RECORDED INFORMATION
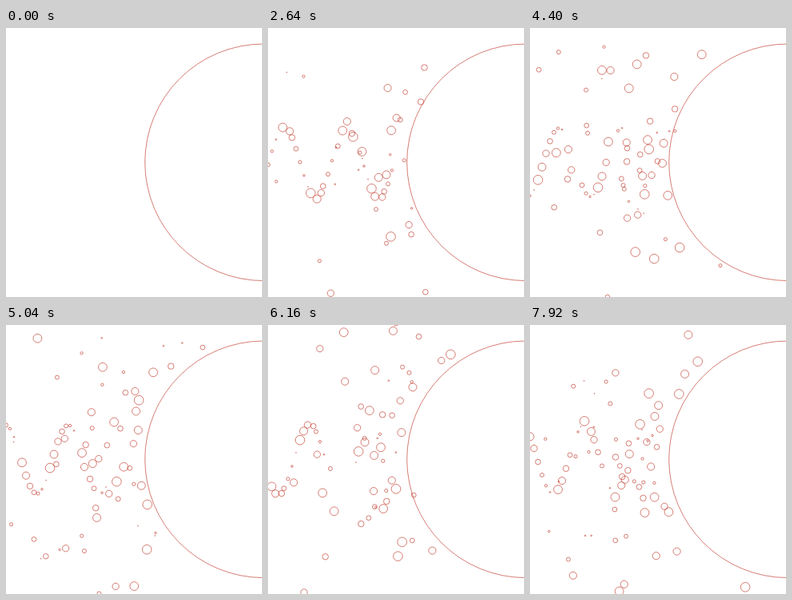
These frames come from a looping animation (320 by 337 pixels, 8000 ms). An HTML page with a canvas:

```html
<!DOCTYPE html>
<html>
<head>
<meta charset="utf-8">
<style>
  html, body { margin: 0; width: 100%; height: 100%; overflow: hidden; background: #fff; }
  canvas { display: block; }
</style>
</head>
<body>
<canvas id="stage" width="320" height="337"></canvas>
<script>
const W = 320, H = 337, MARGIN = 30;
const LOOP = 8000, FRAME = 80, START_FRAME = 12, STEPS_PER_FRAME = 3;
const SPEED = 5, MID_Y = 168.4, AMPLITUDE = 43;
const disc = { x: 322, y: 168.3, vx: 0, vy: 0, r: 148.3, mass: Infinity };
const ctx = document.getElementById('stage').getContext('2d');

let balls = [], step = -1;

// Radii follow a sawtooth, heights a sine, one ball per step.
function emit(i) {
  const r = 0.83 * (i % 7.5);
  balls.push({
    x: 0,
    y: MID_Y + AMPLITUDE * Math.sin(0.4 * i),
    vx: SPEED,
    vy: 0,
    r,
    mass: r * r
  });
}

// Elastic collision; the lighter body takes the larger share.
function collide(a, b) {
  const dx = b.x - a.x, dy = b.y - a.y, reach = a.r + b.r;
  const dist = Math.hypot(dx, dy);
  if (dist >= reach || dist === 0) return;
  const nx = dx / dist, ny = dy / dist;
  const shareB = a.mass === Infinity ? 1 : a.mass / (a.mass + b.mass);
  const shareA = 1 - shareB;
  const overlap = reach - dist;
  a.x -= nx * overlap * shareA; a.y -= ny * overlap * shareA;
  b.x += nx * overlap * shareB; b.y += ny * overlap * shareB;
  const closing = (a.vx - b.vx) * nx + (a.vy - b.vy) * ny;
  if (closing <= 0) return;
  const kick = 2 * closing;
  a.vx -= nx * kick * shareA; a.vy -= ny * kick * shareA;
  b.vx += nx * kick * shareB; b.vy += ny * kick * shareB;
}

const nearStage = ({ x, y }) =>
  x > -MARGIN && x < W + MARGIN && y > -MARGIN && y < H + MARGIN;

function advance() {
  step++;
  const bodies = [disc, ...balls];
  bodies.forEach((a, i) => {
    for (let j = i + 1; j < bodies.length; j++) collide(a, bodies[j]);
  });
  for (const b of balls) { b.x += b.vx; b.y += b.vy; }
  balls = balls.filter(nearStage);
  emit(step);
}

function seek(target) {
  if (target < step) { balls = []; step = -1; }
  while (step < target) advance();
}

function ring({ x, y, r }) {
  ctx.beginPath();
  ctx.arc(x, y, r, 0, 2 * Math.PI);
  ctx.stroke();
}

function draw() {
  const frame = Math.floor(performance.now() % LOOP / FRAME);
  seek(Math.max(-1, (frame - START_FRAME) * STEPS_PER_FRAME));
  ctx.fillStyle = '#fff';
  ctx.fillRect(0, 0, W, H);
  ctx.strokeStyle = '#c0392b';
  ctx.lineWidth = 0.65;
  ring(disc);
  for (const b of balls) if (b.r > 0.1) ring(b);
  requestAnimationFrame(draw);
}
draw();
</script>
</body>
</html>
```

PROBLEM TO SOLVE
Copy the lines that hold the word "balls". Take them from the records above.

EXERCISE RESULT
let balls = [], step = -1;
  balls.push({
  const bodies = [disc, ...balls];
  for (const b of balls) { b.x += b.vx; b.y += b.vy; }
  balls = balls.filter(nearStage);
  if (target < step) { balls = []; step = -1; }
  for (const b of balls) if (b.r > 0.1) ring(b);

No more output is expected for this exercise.